You can set the hair with pipe cleaners or bobby pins. Use the same care tricks for fashion doll clothes that you use for other vintage doll clothes, and never put the clothes in the dryer. Let them line dry, and touch them up with a cool iron if you need to.
Porcelain and bisque dolls are susceptible to direct sunlight and even fluorescent light. Even while preparing them for storage, you should stay in dim or low light, out of direct sunlight. Sunlight can turn vinyl dolls green so low light is best.
Here are some supplies to obtain:
- Acid-free packing paper
- Acid-free storage boxes that are large enough for the doll, but not so large the doll could shift around
- White cotton gloves so you don’t get any oils from your hands on the dolls or the clothing
- Unbleached 100% cotton muslin is a safe alternative if you cannot find acid-free packing paper
Gently wrap each doll with acid-free paper or unbleached muslin. Wrap it securely, but leave some room for it to breathe. Pack the doll carefully in the acid-free storage box. If you are packing more than one doll, wrap each doll individually, and place a piece of unbleached muslin between the dolls.
Padding the sleeves and bodice of doll clothes with acid-free paper or unbleached muslin can minimize wrinkles. Store the clothing flat.
Label each box, and include an inventory so you can quickly locate the doll without having to unwrap each one.
Do not stack anything heavy on top of the boxes holding the dolls. Place them in a location where they are less likely to topple, or have something topple onto them. Dresser drawers, an old trunk or elevated wire shelves are good options.
Some specialty shipping companies have expertise in packing collectibles. While it could be expensive, sometimes special expertise is best. Porcelain and bisque dolls also need time to acclimatize before you unpack them for display. It can take a couple of days to allow the doll to adjust to the new location.
Important: Never use plastic boxes, bags or bins to store vintage dolls or clothing. They can trap moisture and encourage mould or mildew, which could ruin your dolls, clothing or accessories.

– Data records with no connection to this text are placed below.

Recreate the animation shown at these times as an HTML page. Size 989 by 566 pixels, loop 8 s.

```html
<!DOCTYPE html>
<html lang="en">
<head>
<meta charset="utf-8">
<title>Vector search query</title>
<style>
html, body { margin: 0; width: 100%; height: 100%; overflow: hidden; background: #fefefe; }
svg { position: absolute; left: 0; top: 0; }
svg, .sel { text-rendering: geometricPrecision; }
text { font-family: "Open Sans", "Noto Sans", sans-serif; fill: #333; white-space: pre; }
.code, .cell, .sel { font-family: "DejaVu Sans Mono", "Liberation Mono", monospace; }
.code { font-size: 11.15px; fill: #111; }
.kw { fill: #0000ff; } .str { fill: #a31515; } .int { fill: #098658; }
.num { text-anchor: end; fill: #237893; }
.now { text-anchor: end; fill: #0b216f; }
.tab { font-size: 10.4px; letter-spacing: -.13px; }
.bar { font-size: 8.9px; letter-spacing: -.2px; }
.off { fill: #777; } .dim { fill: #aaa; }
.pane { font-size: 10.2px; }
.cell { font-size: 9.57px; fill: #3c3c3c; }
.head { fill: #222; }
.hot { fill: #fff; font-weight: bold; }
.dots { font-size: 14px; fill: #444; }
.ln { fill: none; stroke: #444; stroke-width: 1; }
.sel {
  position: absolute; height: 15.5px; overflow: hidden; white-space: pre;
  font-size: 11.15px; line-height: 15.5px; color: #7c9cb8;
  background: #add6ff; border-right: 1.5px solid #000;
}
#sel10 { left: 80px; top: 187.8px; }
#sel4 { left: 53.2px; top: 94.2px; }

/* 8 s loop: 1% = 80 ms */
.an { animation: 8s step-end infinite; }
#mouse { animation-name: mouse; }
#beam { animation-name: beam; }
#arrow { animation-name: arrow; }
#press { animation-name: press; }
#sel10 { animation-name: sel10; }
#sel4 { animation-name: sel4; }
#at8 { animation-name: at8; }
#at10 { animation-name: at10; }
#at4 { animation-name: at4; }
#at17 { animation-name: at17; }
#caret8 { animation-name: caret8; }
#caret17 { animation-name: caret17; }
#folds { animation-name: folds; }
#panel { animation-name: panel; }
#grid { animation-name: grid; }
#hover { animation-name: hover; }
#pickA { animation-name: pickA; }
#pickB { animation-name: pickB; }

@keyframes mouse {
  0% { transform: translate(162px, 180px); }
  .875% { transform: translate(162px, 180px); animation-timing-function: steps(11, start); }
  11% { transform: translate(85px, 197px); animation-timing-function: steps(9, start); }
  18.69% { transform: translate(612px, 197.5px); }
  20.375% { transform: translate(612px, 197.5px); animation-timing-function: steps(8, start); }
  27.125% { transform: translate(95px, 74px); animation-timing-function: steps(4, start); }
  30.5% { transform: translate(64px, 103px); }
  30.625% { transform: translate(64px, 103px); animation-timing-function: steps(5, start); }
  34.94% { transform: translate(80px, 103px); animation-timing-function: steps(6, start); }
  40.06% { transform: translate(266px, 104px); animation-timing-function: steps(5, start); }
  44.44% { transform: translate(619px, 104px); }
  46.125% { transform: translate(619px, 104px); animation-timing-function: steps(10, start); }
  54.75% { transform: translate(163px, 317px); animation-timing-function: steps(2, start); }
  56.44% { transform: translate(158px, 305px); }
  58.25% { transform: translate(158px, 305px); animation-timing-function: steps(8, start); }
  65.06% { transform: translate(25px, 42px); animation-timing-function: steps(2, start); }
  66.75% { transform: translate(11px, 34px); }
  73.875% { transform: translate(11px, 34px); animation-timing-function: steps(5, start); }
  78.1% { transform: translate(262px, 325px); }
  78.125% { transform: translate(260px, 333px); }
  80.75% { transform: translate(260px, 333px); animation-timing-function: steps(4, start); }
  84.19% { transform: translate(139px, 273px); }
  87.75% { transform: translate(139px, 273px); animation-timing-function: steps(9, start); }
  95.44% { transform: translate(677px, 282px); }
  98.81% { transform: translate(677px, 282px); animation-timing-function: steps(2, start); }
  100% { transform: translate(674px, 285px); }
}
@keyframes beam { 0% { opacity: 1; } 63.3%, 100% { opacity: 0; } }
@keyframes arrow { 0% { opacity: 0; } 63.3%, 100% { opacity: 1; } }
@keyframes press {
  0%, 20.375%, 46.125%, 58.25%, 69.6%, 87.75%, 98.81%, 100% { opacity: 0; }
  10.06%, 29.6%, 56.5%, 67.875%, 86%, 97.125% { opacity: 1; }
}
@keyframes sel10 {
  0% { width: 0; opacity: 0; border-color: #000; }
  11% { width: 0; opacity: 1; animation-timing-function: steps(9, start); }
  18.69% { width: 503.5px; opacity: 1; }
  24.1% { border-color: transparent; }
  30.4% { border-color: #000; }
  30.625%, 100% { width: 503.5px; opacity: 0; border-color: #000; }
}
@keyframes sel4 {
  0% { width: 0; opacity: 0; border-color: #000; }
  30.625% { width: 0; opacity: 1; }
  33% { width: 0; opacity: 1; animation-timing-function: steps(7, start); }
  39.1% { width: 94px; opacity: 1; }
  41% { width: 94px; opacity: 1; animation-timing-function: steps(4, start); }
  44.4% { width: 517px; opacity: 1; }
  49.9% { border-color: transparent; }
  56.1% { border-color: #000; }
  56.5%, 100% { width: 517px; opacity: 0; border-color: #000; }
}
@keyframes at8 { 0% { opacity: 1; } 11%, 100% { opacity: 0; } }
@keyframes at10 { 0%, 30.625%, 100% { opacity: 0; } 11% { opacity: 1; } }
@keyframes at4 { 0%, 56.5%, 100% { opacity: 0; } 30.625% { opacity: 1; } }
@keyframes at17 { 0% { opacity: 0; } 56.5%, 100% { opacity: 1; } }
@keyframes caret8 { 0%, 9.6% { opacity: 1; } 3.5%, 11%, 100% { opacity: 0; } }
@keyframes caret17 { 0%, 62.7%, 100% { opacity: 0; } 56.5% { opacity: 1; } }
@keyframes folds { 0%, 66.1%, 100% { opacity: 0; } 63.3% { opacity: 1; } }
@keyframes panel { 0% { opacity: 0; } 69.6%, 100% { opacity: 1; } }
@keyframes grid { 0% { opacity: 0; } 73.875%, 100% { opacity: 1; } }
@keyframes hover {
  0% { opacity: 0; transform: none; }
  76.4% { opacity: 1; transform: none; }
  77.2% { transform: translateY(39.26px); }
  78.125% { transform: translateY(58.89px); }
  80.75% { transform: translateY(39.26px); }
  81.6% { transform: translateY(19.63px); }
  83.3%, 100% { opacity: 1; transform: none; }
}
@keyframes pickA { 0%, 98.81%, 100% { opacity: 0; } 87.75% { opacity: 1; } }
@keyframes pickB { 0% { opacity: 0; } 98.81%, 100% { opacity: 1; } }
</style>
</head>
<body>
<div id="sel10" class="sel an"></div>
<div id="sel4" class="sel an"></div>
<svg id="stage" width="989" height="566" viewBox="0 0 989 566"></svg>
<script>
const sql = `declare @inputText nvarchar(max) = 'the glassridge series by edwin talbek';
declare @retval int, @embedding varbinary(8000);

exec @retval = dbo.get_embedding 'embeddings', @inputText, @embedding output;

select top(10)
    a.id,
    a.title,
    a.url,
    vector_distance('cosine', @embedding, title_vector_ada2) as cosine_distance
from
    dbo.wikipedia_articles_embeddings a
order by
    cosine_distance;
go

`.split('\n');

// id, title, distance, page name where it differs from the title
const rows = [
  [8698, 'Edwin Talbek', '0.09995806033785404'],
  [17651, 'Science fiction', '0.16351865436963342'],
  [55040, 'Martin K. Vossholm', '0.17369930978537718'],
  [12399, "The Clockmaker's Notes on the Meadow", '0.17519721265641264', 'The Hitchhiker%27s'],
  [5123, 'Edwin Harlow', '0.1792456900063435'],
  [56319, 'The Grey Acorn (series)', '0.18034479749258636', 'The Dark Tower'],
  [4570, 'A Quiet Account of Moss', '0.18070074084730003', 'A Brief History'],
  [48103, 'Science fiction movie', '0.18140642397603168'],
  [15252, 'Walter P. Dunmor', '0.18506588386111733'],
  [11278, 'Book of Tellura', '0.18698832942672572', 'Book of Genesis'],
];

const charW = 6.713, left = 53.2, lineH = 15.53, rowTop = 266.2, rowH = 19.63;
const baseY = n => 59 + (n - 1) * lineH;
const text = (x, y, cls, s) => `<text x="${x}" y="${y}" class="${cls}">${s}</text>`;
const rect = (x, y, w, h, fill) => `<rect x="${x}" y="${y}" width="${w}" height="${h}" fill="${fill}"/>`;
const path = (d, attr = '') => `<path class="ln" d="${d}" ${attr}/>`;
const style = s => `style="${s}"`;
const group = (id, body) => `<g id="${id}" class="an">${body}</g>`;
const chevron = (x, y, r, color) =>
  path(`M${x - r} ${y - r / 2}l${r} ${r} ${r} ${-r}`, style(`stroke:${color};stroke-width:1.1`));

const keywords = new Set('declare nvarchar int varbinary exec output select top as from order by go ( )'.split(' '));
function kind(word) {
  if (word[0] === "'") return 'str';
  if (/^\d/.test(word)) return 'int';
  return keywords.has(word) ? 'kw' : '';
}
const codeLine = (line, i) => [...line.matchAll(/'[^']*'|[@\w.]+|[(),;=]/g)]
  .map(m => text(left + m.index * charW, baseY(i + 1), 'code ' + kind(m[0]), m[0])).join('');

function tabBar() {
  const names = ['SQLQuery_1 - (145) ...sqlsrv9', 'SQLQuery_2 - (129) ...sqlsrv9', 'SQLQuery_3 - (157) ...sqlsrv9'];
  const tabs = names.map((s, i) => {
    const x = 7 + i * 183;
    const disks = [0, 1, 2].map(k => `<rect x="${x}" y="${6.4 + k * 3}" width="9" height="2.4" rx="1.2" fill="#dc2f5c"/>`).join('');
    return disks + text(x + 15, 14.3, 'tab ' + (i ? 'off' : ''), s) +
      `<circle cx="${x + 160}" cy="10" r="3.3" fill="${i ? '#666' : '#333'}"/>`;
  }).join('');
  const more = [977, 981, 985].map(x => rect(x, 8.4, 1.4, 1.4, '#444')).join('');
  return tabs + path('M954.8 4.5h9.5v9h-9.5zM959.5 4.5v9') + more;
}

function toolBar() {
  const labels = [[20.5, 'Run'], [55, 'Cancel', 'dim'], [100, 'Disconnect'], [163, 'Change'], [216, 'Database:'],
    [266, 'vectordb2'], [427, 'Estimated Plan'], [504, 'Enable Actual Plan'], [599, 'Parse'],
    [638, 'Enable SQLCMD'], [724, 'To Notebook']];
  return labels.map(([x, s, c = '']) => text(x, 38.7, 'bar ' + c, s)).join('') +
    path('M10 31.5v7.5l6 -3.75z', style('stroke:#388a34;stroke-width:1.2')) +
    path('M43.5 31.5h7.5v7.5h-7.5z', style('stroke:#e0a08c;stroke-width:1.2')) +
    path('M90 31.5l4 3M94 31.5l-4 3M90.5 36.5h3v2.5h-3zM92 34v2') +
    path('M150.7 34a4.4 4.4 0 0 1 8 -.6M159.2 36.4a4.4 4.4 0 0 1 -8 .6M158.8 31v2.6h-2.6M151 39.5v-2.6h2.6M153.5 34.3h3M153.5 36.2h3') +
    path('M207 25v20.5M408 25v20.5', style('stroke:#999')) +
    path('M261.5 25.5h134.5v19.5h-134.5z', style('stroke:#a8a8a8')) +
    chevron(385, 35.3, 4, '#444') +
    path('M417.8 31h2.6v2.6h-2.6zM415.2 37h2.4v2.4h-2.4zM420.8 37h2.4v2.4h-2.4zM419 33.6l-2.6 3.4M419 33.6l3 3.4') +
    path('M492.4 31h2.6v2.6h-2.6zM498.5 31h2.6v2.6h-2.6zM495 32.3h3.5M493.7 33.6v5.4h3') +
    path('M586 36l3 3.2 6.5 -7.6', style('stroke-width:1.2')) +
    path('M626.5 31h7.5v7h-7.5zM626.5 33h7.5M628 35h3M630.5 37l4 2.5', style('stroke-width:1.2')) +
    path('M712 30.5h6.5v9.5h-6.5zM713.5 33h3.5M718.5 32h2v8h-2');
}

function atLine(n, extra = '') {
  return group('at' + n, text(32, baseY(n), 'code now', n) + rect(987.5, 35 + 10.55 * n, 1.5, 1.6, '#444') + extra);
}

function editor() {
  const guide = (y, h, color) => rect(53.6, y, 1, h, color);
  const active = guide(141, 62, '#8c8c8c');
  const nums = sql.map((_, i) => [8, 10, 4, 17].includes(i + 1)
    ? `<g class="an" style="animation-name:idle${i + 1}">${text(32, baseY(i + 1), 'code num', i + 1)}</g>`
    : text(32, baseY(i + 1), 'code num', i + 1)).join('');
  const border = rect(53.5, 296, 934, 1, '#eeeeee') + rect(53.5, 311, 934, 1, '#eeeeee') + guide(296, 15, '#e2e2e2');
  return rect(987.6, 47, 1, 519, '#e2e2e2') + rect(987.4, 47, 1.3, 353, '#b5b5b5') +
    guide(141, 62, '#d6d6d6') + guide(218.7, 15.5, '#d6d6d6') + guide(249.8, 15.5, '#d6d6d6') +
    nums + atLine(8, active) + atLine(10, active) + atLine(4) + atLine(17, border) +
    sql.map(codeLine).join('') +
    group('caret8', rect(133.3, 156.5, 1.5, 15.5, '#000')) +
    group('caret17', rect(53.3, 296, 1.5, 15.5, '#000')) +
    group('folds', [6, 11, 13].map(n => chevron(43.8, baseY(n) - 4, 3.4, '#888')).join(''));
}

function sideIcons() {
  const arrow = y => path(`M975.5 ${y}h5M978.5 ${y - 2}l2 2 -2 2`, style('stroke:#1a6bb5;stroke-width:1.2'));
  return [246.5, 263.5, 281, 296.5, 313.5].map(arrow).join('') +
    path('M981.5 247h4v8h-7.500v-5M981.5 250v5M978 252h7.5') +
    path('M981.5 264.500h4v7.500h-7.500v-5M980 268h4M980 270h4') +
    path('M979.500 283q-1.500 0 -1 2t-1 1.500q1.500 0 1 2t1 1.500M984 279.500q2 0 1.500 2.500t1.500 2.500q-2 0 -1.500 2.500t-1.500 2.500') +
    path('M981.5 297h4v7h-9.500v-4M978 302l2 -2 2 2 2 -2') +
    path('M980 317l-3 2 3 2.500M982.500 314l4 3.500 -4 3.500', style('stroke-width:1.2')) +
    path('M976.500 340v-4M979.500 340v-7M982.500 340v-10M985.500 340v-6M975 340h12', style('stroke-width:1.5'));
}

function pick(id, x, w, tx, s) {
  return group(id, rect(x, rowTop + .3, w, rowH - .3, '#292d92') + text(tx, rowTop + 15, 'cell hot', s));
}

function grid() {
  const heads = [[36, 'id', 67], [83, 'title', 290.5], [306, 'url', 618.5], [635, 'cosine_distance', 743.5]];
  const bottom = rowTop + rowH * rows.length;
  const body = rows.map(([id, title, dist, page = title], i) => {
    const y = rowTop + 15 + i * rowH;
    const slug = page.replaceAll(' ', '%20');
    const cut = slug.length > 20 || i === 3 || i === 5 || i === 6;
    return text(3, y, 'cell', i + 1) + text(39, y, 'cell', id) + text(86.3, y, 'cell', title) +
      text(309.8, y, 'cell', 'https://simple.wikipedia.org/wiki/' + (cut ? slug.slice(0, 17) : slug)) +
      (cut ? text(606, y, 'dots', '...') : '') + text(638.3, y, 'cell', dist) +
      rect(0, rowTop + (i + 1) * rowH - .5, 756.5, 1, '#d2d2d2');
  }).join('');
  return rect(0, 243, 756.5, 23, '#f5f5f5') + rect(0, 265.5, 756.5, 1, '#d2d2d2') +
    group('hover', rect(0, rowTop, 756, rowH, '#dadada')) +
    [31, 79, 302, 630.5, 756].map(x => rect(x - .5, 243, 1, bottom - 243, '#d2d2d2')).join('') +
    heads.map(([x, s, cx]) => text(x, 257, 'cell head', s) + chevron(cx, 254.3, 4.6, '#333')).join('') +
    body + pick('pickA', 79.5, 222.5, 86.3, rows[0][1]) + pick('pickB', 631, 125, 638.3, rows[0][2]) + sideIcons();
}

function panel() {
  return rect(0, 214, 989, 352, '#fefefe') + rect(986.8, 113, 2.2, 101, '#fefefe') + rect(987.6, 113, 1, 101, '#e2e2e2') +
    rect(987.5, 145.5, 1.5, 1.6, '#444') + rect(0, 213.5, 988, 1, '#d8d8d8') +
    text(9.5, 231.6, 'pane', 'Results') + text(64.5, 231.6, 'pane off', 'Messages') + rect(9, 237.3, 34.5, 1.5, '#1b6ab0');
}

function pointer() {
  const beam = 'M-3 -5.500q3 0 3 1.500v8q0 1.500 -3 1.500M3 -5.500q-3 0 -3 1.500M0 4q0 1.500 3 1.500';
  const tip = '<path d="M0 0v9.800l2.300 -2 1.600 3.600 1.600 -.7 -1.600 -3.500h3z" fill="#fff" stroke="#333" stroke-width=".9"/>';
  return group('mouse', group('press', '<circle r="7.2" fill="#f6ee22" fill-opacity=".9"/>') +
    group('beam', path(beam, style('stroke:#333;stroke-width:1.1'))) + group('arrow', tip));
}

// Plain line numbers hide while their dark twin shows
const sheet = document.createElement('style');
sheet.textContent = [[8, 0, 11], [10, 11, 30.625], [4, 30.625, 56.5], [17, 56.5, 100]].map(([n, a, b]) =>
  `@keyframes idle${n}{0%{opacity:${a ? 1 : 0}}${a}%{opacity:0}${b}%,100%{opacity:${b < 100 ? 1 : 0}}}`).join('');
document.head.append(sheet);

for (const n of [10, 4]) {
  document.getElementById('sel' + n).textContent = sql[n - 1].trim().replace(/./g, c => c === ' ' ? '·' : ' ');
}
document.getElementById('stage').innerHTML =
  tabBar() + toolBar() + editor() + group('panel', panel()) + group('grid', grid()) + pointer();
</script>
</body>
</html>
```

Humidity and temperature are the enemies of dolls, and extremes or either can damage your treasures. A temperature-controlled location in your home, such as a closet, a trunk or a dresser in a room in your home is ideal.
The attic, basement or garage are not. Not only are the temperature fluctuations more significant, but you run the risk of water, pests or insects damaging your dolls.
Another option is a climate-controlled self-storage unit. For more, see: 3 Reasons You Might Need a Climate-Controlled Storage Unit
Do’s and Don'ts of Collectible Doll Storage
- Take time to learn what material your dolls are made of. There are lots of doll museums and collectors who are happy to help, and there are many reference books available at your local library.
- Work in dim light. Direct sunlight, fluorescent light and bright light can damage your dolls.
- Protect your hands by wearing white cotton gloves. The oil from your hands can leave stains on porcelain or bisque dolls and antique clothing.
- Invest in proper storage materials to protect your dolls.
- Keep your dolls in a temperature-controlled location.
- Use plastic boxes, bins or bags to store dolls, accessories or clothing. The plastic can hold moisture which can lead to mildew or mold.
- Keep your dolls in a location that is prone to extreme temperature, humidity or moisture fluctuations. A temperature-controlled environment is best.
- Use harsh cleaning materials to clean your dolls. Do some research before you start cleaning.
- Put vintage or antique doll clothes in the washer or dryer. The delicate fabrics could fall apart.
- Wrap your dolls in a newspaper. The acid and ink can damage your dolls or stain the clothing.
- Display your dolls in an area with bright or direct sunlight.
Dolls can be a snapshot of a time gone by, a keeper of secrets and memories or a valuable collectible. Taking time to care for them properly is an investment worth making.